THE DATA
::::::::::
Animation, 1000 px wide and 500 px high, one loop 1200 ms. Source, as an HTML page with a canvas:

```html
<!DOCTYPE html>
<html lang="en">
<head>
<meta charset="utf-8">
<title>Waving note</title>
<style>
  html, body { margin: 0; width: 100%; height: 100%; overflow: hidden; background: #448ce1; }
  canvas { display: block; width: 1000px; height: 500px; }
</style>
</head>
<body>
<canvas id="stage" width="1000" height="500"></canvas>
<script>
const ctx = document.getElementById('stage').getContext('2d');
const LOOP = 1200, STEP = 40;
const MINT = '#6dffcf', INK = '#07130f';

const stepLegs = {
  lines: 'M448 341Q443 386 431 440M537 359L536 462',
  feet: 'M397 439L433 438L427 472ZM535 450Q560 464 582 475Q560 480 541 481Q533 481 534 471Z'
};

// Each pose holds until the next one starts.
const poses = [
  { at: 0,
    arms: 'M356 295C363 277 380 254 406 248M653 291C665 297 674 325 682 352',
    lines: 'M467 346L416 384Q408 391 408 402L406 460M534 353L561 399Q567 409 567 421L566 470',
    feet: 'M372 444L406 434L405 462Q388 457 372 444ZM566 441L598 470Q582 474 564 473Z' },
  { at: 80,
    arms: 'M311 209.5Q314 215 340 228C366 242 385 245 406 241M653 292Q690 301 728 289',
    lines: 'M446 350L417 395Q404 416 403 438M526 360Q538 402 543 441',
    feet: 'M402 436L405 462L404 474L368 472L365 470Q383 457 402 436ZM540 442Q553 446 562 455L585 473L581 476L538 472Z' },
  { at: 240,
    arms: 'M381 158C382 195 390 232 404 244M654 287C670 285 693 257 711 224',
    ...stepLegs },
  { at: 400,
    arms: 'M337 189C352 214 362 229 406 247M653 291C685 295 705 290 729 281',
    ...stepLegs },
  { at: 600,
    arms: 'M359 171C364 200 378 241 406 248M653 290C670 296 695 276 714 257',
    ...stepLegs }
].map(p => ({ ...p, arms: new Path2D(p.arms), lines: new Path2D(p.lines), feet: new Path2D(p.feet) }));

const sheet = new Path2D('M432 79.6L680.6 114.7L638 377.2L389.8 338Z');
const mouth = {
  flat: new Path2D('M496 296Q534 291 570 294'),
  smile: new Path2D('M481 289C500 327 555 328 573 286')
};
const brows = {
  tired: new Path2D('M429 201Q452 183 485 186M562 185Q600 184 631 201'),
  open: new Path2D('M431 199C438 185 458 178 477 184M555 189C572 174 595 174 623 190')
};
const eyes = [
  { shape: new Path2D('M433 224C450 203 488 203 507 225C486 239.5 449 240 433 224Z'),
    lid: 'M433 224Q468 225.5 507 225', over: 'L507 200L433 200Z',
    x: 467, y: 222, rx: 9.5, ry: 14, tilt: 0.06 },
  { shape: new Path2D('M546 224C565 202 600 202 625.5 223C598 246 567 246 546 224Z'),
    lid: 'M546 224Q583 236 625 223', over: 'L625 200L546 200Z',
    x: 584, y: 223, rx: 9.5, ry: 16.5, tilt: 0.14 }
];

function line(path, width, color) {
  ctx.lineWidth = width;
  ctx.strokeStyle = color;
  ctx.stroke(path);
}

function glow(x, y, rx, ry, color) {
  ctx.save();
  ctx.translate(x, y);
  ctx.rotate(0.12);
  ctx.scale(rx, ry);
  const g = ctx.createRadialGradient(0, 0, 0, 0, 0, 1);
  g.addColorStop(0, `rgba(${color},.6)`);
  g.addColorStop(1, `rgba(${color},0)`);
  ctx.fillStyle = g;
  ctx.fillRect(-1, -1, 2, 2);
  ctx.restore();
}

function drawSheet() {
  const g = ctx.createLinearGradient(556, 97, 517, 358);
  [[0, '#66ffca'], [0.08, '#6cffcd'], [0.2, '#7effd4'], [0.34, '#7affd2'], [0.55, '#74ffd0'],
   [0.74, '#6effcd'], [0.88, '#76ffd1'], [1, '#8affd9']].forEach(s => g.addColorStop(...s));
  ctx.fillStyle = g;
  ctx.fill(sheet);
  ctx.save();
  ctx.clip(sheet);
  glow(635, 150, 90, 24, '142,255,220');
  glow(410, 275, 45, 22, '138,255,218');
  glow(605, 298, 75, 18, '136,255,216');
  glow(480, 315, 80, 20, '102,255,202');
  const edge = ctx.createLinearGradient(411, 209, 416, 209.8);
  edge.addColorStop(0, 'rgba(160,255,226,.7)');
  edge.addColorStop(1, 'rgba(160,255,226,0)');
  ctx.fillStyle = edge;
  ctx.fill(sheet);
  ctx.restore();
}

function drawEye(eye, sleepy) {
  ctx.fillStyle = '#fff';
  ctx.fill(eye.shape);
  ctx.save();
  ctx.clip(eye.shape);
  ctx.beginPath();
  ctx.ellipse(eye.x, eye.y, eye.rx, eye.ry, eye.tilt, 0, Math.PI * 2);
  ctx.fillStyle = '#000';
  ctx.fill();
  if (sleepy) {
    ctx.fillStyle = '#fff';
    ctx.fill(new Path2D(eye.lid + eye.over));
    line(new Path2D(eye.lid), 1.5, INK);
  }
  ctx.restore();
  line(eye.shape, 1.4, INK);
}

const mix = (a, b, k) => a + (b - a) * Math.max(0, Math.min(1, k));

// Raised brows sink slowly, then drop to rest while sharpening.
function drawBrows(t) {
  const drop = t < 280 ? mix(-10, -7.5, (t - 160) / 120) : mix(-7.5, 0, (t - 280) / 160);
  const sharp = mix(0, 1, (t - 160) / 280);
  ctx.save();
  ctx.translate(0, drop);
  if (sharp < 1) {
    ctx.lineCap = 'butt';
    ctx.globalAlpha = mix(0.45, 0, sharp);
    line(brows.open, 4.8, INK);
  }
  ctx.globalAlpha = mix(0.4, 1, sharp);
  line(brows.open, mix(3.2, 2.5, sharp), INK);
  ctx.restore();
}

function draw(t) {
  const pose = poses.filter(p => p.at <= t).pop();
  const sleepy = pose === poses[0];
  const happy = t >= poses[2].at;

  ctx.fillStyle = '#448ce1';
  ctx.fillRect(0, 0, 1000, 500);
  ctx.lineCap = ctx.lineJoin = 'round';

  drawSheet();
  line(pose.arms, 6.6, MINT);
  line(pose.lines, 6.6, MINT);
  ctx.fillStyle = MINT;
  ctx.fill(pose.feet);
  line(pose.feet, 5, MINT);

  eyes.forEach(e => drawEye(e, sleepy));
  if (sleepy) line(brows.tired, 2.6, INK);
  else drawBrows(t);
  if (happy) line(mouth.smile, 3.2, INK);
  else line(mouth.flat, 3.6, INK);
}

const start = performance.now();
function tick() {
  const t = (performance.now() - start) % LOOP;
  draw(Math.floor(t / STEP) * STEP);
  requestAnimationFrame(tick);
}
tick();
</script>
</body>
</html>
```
::::::::::
All lines with the word "function" should be copied from the material above.

function line(path, width, color) {
function glow(x, y, rx, ry, color) {
function drawSheet() {
function drawEye(eye, sleepy) {
function drawBrows(t) {
function draw(t) {
function tick() {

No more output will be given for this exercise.